→ **GIVEN RECORDS**
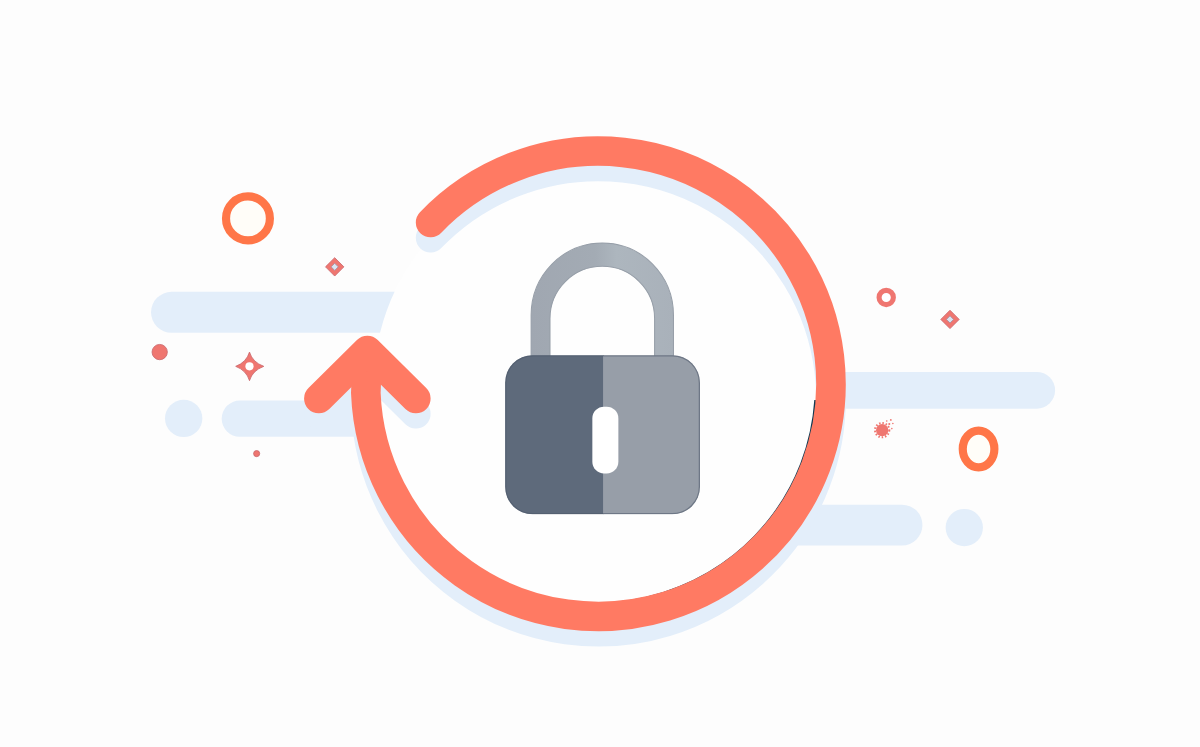
<!DOCTYPE html>
<html lang="en">
<head>
<meta charset="utf-8">
<title>Password reset illustration</title>
<style>
:root {
  --paper: #fdfdfd;
  --white: #ffffff;
  --coral: #ff7a63;
  --orange: #ff7648;
  --rose: #ef7670;
  --rose-edge: #c9666c;
  --mist: #e3eefa;
  --navy: #123a52;
  --slate: #5e6a7b;
  --slate-edge: #4d586a;
  --grey: #979ea8;
  --grey-edge: #8b939e;
  --steel: #a0a7b1;
  --silver: #adb6be;
}
html, body { margin: 0; background: var(--paper); }
body { width: 1200px; height: 747px; overflow: hidden; }
.artboard { display: block; width: 1200px; height: 747px; }
.bars { fill: var(--mist); }
.reset-stroke { fill: none; stroke-width: 29; stroke-linecap: round; stroke-linejoin: round; }
.reset-shadow { stroke: var(--mist); }
.reset-arrow { stroke: var(--coral); }
.inner-edge { fill: var(--navy); }
.ring { fill: #fffdf8; stroke: var(--orange); stroke-width: 8; }
.ring-small { fill: var(--white); stroke: var(--rose); stroke-width: 5; }
.spark { fill: var(--rose); stroke: var(--rose-edge); stroke-width: .8; stroke-linejoin: round; }
.spark-hole { fill: #d9e4f2; stroke: #a58e9e; stroke-width: .8; }
.spark-hole-white { fill: var(--white); }
.body-left { fill: var(--slate); }
.body-right { fill: var(--grey); }
.keyhole { fill: var(--white); }
</style>
</head>
<body>
<svg class="artboard" viewBox="0 0 1176 732" preserveAspectRatio="none" role="img" aria-label="Padlock inside a circular reset arrow">
  <defs>
    <g id="reset-path">
      <path d="M422 218 A228 228 0 1 1 358.500 385 L360 346"/>
      <path d="M312.500 390.500 L360 343.500 L407.500 390.500"/>
    </g>
    <g id="diamond">
      <path class="spark" d="M0 -9 L9 0 L0 9 L-9 0 Z"/>
      <path class="spark-hole" d="M0 -3.500 L3.500 0 L0 3.500 L-3.500 0 Z"/>
    </g>
    <linearGradient id="shackle-tone" x1="0" x2="1" y1="0" y2="0">
      <stop offset="0" stop-color="#a0a7b1"/>
      <stop offset=".45" stop-color="#a3abb4"/>
      <stop offset=".6" stop-color="#adb6be"/>
      <stop offset="1" stop-color="#a9b1ba"/>
    </linearGradient>
    <clipPath id="lock-body">
      <rect x="495" y="348" width="191" height="156" rx="27"/>
    </clipPath>
  </defs>

  <g class="bars">
    <rect x="148" y="286" width="292" height="40" rx="20"/>
    <path d="M235 392.500 H350 V428 H235 A17.750 17.750 0 0 1 235 392.500 Z"/>
    <circle cx="180" cy="410" r="18.300"/>
    <path d="M815 364.500 H1016 A18 18 0 0 1 1016 400.500 H815 Z"/>
    <path d="M795 494.500 H884 A20 20 0 0 1 884 534.500 H772 Z"/>
    <circle cx="945" cy="517" r="18.300"/>
  </g>

  <circle cx="586" cy="379" r="220" fill="#fefefe"/>
  <use class="reset-stroke reset-shadow" href="#reset-path" y="15"/>
  <path class="inner-edge" d="M800 392 A213.500 213.500 0 0 1 500 576 L506 577 A222 222 0 0 0 650 580 A212 212 0 0 0 798 392 Z"/>
  <use class="reset-stroke reset-arrow" href="#reset-path"/>

  <g class="padlock">
    <path d="M520.500 352 V309 A69.750 71 0 0 1 660 309 V352 H641.500 V312 A51.250 51 0 0 0 539 312 V352 Z" fill="url(#shackle-tone)" stroke="#969ea8" stroke-width="1"/>
    <g clip-path="url(#lock-body)">
      <rect class="body-left" x="495" y="348" width="97" height="156"/>
      <rect class="body-right" x="591" y="348" width="95" height="156"/>
      <rect x="495.500" y="348.500" width="190" height="155" rx="26.500" fill="none" stroke="var(--slate-edge)" stroke-width="1.500" opacity=".55"/>
    </g>
    <rect class="keyhole" x="580.500" y="398.500" width="25.500" height="65.500" rx="11.500"/>
  </g>

  <g class="confetti">
    <circle class="ring" cx="243" cy="214" r="21.500"/>
    <ellipse class="ring" cx="959" cy="440" rx="15.500" ry="18"/>
    <circle class="ring-small" cx="868.500" cy="291.500" r="7"/>
    <use href="#diamond" x="328" y="261.500"/>
    <use href="#diamond" x="931" y="313"/>
    <path class="spark" d="M244.500 345 Q247.500 355 258.500 359 Q247.500 363 244.500 373 Q241.500 363 231 359 Q241.500 355 244.500 345 Z" stroke-width="3"/>
    <circle class="spark-hole-white" cx="244.500" cy="359" r="4"/>
    <circle class="spark" cx="156.500" cy="345" r="7.500"/>
    <circle class="spark" cx="251.500" cy="444.500" r="3"/>
    <g fill="var(--rose)">
      <circle cx="864.500" cy="421.500" r="6"/>
      <circle cx="864.500" cy="421.500" r="7" fill="none" stroke="var(--rose)" stroke-width="2" stroke-dasharray="1.500 1.800"/>
      <circle cx="869" cy="412.500" r=".8"/>
      <circle cx="873" cy="411.500" r=".9"/>
      <circle cx="871.500" cy="415.500" r="1"/>
      <circle cx="875" cy="415" r=".8"/>
      <circle cx="874" cy="420" r=".8"/>
    </g>
  </g>
</svg>
</body>
</html>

→ **WHAT YOU HAVE TO DO**
All lines of the material that contain the string "spark" are to be copied.

→ **WRITTEN ANSWER**
.spark { fill: var(--rose); stroke: var(--rose-edge); stroke-width: .8; stroke-linejoin: round; }
.spark-hole { fill: #d9e4f2; stroke: #a58e9e; stroke-width: .8; }
.spark-hole-white { fill: var(--white); }
      <path class="spark" d="M0 -9 L9 0 L0 9 L-9 0 Z"/>
      <path class="spark-hole" d="M0 -3.500 L3.500 0 L0 3.500 L-3.500 0 Z"/>
    <path class="spark" d="M244.500 345 Q247.500 355 258.500 359 Q247.500 363 244.500 373 Q241.500 363 231 359 Q241.500 355 244.500 345 Z" stroke-width="3"/>
    <circle class="spark-hole-white" cx="244.500" cy="359" r="4"/>
    <circle class="spark" cx="156.500" cy="345" r="7.500"/>
    <circle class="spark" cx="251.500" cy="444.500" r="3"/>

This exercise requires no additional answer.